This book matches a similar book for boys, from the same publisher, 200 Ways to Raise a Boy's Emotional Intelligence. Why is it that we think of self-esteem for girls and emotional intelligence for boys?
In a time when eating disorders are rampant among young girls, with the age of onset decreasing steadily, the issue of self-esteem is more important than ever. Will Glennon writes candidly of logical, caring and fun ways to communicate with a young girl that help her discover and appreciate her own true value.
The process begin, of course, with the adult valuing her.
The title alone is a gift to adults and children because it raises consciousness in the mind of adult caretakers that encouraging the development of self esteem in a girl is part of the caretaker's job.
I highly recommend this book to anyone who cares about a girl: parents, grandparents, teachers, neighbors and relatives. I recommend it to adults as a resource they can use to help themselves and each other.
The exercises can relate to people of all ages. People of all ages need the sturdiness that comes with healthy and substantial self-esteem. It's the best prevention for many psychological difficulties, particularly eating disorders.
Joanna Poppink, MFT
eating disorder recovery specialist for adults
private psychotherapy in Los Angeles, CA
Common sense collection with helpful tips
I like that there are suggestions for both parents and teachers

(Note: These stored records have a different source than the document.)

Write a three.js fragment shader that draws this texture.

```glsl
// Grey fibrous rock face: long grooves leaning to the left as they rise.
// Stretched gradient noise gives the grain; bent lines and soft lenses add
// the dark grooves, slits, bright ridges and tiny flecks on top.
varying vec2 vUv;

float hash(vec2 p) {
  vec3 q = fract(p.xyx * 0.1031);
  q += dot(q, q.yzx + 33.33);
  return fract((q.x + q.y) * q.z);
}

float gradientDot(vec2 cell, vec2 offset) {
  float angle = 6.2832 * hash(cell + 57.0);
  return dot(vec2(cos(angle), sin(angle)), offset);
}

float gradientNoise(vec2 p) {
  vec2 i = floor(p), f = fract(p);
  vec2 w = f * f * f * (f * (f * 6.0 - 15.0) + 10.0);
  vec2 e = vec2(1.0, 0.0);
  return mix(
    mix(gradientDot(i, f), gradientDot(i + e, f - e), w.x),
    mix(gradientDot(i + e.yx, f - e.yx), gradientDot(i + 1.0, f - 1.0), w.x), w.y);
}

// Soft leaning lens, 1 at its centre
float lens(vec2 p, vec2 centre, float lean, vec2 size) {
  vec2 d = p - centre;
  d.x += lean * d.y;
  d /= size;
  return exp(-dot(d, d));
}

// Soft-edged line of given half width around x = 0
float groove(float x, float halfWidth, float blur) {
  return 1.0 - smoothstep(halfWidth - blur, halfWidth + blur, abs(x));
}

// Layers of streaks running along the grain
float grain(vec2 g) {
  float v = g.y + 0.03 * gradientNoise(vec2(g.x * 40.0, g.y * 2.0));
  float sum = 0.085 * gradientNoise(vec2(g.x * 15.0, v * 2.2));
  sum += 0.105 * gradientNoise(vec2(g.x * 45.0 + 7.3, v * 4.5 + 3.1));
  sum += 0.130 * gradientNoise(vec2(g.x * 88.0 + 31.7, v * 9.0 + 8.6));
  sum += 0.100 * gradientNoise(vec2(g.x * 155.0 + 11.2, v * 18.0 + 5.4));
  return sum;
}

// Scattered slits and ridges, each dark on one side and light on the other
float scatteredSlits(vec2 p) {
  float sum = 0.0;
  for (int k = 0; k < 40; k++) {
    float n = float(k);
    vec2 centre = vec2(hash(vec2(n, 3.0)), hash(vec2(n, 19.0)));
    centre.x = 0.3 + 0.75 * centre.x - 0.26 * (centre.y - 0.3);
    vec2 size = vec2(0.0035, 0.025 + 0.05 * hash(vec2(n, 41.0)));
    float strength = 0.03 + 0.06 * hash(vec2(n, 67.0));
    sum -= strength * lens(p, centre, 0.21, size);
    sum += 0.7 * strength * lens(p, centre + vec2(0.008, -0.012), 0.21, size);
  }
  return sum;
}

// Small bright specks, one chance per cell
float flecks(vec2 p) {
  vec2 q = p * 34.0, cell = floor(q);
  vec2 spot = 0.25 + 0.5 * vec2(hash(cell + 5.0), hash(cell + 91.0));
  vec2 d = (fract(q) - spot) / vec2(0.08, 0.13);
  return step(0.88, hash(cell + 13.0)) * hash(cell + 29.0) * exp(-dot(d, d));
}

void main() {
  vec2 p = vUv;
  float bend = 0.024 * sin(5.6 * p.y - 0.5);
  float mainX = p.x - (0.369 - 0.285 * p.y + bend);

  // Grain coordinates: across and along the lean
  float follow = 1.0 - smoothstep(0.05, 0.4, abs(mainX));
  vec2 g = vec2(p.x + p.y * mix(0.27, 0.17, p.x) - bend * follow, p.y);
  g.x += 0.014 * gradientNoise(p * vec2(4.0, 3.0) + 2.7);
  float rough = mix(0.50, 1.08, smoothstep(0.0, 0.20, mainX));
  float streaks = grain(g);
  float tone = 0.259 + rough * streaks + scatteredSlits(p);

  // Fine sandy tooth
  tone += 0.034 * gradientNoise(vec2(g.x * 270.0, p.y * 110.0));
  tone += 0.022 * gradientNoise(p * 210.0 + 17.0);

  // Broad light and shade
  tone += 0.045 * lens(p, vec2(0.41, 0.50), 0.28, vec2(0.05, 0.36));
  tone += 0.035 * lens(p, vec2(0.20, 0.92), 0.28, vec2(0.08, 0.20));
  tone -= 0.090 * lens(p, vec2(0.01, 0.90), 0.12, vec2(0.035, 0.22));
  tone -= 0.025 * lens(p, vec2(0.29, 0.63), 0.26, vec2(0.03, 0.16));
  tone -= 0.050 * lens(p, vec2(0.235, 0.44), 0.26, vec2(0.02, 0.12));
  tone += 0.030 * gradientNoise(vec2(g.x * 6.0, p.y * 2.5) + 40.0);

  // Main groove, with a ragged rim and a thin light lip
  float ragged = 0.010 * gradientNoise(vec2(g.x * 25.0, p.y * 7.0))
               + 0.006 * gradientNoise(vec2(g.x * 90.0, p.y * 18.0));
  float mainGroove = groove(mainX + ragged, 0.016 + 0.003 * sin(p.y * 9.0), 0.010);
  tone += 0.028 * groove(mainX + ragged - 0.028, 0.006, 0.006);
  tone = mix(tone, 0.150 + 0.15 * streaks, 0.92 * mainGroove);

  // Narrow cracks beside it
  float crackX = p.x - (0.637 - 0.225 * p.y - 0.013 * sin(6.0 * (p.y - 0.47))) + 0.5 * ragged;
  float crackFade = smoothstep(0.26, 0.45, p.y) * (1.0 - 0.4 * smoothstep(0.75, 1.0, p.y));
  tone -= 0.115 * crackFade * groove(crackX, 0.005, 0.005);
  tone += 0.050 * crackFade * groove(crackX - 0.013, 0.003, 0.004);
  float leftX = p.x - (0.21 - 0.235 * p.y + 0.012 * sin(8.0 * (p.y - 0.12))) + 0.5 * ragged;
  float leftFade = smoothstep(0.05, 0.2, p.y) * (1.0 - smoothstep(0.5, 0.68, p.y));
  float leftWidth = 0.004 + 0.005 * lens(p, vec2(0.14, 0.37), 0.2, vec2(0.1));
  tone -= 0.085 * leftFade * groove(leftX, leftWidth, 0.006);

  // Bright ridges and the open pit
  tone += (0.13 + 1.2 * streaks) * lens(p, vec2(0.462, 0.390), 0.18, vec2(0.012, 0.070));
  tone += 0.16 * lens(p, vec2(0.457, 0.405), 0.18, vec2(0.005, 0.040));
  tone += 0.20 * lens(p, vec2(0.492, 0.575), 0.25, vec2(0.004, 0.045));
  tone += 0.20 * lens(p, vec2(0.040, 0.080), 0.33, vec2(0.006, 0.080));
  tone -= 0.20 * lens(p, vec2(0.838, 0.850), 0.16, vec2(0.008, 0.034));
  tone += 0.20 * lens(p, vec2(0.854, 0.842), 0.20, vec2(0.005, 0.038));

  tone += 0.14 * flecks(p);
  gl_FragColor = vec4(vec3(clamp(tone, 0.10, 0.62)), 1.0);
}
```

Best feature: Each of the 200 "ways" has a short action step individualized for both parents and teachers. Makes implementation of the ideas much easier.
Pet peeve: No index....aarggh!